Segment Start: Data for review
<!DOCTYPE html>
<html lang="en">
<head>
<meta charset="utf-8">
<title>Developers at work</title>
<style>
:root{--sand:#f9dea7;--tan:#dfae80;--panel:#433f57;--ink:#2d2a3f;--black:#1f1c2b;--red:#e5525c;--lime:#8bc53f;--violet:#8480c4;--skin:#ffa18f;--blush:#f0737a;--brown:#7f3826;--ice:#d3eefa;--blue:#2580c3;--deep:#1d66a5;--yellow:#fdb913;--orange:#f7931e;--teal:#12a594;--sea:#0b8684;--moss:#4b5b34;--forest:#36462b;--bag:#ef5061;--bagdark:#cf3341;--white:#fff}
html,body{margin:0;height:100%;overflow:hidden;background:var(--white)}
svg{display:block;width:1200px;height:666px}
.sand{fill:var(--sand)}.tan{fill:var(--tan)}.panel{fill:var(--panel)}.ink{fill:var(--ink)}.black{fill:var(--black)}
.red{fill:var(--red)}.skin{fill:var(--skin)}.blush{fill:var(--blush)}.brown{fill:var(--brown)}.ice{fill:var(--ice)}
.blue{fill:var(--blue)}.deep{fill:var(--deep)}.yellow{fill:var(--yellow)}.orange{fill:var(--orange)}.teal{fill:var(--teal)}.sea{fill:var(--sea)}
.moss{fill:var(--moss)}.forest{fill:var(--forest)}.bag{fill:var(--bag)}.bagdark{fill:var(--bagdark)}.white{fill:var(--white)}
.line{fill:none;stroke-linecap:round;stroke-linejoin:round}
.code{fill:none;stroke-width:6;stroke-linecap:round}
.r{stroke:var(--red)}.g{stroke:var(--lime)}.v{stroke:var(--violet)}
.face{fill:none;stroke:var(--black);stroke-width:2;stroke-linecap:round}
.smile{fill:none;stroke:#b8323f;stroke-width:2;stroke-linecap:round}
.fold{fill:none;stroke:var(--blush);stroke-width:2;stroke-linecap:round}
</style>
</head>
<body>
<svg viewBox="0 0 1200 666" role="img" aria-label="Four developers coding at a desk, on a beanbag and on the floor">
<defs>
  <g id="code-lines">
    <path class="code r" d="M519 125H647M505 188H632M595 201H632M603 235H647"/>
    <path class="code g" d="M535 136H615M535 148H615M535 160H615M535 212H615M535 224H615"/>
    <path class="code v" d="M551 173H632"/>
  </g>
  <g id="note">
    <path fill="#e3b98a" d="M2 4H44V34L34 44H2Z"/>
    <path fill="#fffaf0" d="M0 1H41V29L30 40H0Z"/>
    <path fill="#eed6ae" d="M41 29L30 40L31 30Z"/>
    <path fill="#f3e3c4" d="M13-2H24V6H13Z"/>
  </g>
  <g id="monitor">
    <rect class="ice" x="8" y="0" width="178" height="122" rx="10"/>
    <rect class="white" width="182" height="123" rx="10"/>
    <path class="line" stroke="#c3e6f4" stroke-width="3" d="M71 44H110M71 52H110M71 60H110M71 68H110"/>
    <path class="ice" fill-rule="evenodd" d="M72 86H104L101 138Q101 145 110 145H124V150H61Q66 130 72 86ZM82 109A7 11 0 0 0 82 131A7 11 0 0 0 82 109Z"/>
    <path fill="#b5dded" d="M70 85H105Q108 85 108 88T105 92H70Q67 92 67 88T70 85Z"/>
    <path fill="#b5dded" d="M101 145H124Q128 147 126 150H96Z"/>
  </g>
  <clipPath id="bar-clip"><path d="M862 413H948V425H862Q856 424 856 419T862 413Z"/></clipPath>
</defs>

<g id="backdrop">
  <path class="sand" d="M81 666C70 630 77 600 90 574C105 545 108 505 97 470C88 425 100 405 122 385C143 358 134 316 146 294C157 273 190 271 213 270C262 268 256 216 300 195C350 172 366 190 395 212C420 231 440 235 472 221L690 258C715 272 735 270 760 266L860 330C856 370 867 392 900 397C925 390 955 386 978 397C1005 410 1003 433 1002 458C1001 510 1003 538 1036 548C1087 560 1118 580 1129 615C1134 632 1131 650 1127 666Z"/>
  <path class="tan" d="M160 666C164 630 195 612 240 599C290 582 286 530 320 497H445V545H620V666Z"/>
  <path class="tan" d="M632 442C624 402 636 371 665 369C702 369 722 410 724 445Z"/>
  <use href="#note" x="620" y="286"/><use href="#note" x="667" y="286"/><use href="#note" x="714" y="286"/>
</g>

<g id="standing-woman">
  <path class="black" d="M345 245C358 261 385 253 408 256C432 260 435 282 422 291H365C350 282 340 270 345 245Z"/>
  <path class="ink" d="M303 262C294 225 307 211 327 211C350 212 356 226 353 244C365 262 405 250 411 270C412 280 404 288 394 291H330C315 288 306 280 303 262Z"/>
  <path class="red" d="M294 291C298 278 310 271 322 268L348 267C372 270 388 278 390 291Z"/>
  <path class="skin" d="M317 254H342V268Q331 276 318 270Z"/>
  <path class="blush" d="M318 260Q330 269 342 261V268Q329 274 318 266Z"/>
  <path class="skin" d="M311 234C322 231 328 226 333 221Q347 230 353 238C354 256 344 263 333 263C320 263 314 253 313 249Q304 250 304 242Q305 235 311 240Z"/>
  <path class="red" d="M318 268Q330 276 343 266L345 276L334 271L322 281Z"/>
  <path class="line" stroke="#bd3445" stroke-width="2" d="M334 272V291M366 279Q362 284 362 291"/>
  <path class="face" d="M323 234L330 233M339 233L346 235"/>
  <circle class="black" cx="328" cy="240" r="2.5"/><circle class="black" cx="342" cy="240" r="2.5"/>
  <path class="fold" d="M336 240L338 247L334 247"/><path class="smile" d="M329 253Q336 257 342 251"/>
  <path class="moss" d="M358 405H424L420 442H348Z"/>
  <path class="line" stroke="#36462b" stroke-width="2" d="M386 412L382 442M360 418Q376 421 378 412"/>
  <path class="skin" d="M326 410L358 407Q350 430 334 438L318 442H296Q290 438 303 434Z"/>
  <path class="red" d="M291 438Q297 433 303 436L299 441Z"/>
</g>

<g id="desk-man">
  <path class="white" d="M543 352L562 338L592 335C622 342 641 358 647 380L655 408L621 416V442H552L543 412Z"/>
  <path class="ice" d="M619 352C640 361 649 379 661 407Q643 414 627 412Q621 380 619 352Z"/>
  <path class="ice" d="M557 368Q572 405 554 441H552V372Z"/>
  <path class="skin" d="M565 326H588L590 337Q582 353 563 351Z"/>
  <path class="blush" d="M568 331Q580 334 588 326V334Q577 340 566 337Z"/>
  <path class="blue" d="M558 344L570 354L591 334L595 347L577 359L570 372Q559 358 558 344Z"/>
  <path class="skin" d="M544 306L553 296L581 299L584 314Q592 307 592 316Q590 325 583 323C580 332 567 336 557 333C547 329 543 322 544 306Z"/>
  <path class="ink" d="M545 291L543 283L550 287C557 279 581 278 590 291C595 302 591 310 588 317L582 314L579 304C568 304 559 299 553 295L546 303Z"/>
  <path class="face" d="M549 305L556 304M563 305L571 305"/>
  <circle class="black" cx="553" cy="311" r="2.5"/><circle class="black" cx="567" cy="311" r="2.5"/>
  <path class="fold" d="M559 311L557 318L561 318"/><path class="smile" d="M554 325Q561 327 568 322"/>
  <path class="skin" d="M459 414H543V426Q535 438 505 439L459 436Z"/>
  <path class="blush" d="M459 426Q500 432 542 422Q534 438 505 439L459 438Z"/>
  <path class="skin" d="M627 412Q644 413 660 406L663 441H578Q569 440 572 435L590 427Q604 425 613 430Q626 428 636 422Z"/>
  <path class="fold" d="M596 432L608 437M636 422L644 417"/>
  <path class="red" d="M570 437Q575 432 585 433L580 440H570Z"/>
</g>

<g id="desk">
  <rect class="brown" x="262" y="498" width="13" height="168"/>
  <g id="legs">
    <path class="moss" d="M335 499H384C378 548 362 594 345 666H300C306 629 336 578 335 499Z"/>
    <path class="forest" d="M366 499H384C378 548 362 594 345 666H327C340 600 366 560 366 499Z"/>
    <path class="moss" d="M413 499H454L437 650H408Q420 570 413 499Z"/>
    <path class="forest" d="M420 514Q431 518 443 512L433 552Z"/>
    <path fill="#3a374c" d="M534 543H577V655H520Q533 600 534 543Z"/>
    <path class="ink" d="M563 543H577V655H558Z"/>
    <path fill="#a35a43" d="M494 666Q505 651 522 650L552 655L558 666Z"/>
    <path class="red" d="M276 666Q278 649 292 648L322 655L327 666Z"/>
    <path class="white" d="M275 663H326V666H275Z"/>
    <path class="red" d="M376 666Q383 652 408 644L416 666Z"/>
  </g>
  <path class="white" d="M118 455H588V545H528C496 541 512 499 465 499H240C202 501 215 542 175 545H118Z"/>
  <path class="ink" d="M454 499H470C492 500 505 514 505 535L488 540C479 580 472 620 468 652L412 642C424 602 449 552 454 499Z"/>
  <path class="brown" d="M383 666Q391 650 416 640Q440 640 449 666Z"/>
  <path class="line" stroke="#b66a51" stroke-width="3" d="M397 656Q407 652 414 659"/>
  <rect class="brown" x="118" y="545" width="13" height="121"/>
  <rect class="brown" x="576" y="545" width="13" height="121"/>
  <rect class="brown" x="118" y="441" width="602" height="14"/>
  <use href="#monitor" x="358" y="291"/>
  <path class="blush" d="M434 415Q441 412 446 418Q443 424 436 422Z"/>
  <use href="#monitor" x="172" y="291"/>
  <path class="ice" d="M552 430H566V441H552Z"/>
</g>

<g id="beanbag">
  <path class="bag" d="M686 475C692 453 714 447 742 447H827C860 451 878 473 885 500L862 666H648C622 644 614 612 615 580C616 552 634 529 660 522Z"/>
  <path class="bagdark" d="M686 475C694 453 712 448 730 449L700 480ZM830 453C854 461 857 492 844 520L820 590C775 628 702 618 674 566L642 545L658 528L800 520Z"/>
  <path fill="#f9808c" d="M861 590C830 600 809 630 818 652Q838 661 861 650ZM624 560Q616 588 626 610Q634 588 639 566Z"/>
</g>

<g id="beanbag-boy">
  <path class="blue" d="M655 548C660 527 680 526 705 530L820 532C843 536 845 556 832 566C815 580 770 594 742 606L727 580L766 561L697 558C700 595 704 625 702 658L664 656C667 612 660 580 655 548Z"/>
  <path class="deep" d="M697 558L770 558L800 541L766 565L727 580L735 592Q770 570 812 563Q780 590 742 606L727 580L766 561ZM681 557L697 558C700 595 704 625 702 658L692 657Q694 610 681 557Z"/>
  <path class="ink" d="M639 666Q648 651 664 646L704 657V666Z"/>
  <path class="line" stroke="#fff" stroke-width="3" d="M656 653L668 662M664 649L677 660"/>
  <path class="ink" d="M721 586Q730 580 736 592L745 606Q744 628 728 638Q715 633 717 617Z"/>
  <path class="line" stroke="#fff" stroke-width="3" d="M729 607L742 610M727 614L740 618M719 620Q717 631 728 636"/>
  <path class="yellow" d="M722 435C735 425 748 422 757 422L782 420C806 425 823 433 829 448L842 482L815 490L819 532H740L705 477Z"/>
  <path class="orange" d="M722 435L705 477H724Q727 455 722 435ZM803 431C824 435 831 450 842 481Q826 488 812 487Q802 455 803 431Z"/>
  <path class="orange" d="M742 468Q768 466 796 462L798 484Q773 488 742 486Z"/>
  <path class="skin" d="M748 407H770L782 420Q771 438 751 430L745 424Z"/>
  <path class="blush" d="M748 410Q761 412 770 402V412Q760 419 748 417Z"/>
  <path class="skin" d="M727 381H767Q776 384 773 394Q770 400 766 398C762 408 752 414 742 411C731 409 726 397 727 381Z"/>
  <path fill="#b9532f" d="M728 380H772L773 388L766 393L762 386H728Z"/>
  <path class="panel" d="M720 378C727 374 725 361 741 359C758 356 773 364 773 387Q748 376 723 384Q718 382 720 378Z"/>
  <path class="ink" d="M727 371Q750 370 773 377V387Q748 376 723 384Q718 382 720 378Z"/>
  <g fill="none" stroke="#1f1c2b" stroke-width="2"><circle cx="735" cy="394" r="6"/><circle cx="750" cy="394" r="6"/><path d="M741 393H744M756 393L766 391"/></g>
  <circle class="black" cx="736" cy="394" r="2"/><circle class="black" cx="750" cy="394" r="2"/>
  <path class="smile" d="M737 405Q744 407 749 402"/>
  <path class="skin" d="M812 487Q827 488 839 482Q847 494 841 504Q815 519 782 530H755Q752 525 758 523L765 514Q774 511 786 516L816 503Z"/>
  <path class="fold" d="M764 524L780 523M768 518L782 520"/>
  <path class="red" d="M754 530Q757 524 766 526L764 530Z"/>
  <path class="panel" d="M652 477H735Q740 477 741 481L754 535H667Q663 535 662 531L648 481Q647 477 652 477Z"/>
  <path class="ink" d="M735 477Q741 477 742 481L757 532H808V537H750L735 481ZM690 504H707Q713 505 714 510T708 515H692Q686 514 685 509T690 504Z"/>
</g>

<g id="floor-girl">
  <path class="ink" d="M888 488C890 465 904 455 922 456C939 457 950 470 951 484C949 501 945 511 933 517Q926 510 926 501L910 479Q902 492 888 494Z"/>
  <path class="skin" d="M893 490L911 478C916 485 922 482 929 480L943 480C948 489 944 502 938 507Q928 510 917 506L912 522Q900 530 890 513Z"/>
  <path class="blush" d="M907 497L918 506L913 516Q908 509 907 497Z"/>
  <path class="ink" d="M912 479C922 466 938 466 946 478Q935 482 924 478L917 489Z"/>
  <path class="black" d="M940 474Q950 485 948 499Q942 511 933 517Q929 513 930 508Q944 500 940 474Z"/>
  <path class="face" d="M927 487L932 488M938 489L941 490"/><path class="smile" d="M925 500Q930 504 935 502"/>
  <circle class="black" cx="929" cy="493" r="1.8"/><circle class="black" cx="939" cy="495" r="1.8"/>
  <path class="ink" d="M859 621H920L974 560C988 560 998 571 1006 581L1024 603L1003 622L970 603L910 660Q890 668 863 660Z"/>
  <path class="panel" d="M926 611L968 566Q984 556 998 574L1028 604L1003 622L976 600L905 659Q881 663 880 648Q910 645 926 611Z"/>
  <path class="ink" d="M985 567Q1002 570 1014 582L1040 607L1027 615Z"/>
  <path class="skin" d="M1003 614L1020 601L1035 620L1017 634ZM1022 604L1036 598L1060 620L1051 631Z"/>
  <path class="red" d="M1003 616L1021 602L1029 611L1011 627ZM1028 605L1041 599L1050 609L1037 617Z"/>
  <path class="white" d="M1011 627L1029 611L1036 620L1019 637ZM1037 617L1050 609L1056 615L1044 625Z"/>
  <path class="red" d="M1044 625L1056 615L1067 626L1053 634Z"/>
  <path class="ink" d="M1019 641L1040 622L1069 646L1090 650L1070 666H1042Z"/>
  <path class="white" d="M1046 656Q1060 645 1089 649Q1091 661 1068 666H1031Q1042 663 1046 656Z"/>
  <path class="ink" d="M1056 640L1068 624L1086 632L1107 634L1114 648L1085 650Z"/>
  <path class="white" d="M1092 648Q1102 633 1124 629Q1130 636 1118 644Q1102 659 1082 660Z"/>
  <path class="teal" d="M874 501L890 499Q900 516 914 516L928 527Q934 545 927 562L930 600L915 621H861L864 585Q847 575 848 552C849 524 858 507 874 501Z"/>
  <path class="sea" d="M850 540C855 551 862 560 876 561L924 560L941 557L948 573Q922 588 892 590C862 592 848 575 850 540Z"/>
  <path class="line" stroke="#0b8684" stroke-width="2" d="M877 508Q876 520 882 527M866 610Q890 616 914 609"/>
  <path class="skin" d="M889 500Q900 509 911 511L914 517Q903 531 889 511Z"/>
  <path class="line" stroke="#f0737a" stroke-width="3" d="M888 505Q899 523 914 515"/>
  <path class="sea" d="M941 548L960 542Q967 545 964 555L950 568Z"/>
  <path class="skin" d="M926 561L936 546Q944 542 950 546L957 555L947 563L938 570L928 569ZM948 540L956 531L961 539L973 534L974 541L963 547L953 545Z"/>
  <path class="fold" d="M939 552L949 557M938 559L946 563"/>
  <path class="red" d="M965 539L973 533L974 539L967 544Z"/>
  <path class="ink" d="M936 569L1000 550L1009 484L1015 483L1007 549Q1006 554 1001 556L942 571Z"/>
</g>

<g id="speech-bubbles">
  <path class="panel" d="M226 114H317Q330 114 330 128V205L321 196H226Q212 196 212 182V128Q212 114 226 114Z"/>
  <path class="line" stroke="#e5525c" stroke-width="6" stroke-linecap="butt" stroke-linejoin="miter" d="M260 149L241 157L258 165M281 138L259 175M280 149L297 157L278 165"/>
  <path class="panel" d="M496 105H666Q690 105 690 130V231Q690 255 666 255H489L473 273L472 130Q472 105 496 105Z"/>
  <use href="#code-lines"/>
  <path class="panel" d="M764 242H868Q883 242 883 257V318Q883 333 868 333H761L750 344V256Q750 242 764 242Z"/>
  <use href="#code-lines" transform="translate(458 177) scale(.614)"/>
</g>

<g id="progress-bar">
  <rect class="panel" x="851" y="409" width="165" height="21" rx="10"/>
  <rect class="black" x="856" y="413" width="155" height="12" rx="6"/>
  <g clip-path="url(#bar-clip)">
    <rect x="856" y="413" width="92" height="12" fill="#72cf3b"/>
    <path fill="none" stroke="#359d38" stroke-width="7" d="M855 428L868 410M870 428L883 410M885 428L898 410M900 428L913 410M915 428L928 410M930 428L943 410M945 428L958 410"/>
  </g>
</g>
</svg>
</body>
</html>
Segment End: Data for review
# What is being asked
The answer must consist of every line from the records above that holds "href".

# Task result
  <use href="#note" x="620" y="286"/><use href="#note" x="667" y="286"/><use href="#note" x="714" y="286"/>
  <use href="#monitor" x="358" y="291"/>
  <use href="#monitor" x="172" y="291"/>
  <use href="#code-lines"/>
  <use href="#code-lines" transform="translate(458 177) scale(.614)"/>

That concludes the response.